According to analytics firm Esports Charts, the three most popular teams in the finals were Atlanta FaZe, Dallas Empire and Chicago Huntsmen. The first two mentioned did make it all the way to the final series but, nonetheless, the trio racked up the most hours watched on-stream with around double the amount of the other franchises.
Following the end of the first season, which saw the Empire eventually take home the Championship trophy and recognition, this was only demonstrated further.
Stealing a franchise spot
100 Thieves made themselves a household name in Call of Duty in a short amount of time prior to the CWL, namely because of former OpTic Gaming legend Matthew ‘Nadeshot’ Haag owning the side. It didn’t hurt that they accrued a couple of trophies during their time in the shooter, too. They ended up not joining the league from the get-go.
Earlier this month, however, in the height of the off-season, they answered the wishes of their hundreds of thousands of fans by acquiring one of the two Los Angeles slots. The franchise they acquired, interestingly, was previously occupied by the deflated OpTic Gaming. Normally, the departure of H3CZ’ brainchild would be a moment of sorrow, but this was joyous and celebrated industry-wide.
The arrival of Los Angeles Thieves and the following reception — which saw them become the fourth most-followed CDL franchise on Twitter in just a matter of hours behind the aforementioned teams — was another tell that branding and personality are currently more important than location.
Speculation and rumors then emerged about what would happen with the OpTic brand, which seemingly would now be abandoned. On October 11, the prayers of the Green Wall were heard loud and clear as it was announced that H3CZ had indeed managed to pull off the ultimate heist.
Chicago Huntsmen, which had become the most-followed franchise after the first year, would cease to exist; making way for OpTic Chicago. Much like the emergence of LA Thieves, only more amplified, not just Call of Duty fans but all of esports erupted in celebration and joy for H3CZ, team legends like Scump and FormaL, and for the iconic ‘OG’ brand itself. Order had been restored.
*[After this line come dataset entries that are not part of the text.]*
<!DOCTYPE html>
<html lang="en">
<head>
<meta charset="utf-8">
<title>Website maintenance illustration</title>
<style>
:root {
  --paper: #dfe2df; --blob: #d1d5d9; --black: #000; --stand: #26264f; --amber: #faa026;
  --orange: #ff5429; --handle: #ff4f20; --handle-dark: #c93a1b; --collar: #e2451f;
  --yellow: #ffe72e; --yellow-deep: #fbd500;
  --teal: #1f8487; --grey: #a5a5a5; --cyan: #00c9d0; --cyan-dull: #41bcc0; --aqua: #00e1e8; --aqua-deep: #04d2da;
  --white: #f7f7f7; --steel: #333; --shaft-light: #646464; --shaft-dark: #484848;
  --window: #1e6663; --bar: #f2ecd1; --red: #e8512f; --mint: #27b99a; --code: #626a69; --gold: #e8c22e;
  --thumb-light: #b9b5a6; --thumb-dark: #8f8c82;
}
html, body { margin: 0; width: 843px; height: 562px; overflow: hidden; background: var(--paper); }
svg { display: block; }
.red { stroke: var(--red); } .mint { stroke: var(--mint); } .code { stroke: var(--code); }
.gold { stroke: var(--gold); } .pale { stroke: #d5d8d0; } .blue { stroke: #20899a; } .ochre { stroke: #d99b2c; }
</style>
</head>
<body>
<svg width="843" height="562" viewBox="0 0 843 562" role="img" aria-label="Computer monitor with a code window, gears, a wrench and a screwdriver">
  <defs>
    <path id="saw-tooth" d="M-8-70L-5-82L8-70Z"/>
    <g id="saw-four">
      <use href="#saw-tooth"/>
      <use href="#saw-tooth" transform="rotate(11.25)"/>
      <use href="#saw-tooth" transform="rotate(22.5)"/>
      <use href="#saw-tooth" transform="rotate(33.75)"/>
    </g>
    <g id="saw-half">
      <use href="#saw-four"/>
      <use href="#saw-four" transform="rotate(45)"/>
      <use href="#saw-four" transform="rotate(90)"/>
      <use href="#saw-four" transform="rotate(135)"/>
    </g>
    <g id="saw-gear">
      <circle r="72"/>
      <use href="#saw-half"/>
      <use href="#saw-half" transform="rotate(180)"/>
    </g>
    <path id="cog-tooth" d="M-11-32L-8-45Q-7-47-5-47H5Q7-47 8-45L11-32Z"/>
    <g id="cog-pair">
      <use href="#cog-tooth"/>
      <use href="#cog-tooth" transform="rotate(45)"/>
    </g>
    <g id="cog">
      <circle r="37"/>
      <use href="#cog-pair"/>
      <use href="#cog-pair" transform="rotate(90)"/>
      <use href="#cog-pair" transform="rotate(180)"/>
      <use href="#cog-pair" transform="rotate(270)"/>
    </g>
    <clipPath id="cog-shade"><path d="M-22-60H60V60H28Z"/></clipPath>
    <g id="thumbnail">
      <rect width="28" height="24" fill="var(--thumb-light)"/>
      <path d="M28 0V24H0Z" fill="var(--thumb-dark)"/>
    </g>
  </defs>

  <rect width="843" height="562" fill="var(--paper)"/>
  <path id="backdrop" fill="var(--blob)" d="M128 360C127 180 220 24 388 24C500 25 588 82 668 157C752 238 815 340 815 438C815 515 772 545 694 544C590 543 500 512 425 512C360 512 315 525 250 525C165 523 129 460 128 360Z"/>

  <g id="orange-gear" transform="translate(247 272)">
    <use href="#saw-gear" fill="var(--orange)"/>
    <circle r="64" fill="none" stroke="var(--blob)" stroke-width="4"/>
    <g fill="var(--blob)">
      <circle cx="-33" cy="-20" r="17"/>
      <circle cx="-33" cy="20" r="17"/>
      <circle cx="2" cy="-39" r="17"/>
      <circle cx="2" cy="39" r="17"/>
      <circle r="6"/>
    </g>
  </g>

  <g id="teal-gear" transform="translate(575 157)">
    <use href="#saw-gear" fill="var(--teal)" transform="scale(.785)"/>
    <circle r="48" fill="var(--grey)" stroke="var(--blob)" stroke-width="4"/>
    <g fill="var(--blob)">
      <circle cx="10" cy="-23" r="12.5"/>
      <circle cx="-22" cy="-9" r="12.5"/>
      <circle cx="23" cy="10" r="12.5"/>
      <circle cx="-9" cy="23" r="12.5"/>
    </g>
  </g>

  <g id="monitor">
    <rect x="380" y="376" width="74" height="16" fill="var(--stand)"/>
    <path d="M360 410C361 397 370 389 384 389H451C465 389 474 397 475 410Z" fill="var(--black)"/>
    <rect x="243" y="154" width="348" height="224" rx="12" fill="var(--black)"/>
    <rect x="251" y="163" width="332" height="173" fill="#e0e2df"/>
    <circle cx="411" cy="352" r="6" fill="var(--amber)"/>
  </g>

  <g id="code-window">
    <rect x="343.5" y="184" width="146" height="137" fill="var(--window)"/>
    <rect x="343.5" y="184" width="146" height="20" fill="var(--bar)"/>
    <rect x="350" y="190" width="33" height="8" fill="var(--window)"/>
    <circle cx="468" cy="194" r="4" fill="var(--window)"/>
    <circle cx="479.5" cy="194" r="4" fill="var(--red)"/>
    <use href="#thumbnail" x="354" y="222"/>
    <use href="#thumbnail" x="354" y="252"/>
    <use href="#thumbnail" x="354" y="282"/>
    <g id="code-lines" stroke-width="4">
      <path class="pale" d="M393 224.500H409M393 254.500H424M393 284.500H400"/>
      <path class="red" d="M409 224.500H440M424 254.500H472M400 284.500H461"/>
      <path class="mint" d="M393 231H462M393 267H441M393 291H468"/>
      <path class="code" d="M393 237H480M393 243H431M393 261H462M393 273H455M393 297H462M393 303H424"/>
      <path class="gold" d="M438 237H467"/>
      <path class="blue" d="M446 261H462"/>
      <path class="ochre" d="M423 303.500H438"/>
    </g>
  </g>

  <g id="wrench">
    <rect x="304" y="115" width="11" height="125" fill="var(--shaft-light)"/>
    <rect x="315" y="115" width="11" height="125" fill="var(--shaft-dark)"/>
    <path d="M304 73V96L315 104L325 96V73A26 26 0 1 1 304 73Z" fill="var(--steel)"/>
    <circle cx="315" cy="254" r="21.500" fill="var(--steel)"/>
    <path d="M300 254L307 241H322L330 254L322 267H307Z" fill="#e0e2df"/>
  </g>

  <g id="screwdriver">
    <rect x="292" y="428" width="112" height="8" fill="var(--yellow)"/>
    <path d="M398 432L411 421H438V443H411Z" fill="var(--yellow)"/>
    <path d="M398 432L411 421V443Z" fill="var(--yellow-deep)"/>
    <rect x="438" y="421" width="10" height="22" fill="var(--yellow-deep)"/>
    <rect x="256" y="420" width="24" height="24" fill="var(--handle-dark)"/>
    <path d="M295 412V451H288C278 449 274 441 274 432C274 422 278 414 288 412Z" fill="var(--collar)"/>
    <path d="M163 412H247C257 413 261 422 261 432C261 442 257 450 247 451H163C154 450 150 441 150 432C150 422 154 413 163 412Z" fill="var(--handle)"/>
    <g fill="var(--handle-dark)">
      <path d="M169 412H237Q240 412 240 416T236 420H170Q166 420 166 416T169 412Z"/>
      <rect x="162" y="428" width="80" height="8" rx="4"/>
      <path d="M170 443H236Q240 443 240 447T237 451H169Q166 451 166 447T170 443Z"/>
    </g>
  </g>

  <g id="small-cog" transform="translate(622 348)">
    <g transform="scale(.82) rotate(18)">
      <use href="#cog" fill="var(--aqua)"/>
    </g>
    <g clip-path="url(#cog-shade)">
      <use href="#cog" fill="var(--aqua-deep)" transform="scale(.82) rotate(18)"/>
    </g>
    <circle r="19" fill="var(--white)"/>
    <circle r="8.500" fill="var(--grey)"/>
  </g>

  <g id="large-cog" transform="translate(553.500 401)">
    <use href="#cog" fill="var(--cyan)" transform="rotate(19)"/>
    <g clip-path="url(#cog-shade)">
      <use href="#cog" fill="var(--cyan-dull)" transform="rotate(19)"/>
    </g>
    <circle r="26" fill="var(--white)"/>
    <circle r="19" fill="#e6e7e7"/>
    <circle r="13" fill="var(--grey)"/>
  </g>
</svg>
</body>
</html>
While they did indeed retain their Chicago slot, none of the fanfare was aimed in that direction. Instead, Call of Duty esports had witnessed the return of two major brands. While there may be local Chicagoans and Angelenos that shared their excitement at these developments, a message was sent rocketing throughout the core of the league — brand is still king and there’s no sign of that changing, especially when it comes to the beloved few.
How does this impact the league?
This eventuality is actually the perfect outcome for Activision Blizzard and their new Call of Duty League. It was a sizeable risk hermetically-sealing the competition with 12 new brands, one that could have seen interest in competitive CoD die down dramatically.
Instead, they’ve implemented location-based branding as planned, and have managed to retain the fan bases of the teams that came before franchising. They have a solid foundation of viewers and fanatics from the past and can look to expand the overall pool of supporters through geo-targeted marketing and more innovative in-game advertisements.
With Los Angeles Thieves and OpTic Chicago in action when the league returns, albeit potentially with online-play, the Call of Duty League has just received a huge boost that will undoubtedly help them to keep breaking viewership records moving forward.
Not only that, but merchandising, content, and other team-based revenue streams could well see a dramatic surge with the arrival (or re-emergence in the case of OpTic) of major brands, which is a plus. In a business venture where the success of one brand is the success of the 11 others, a rising tide lifts all boats.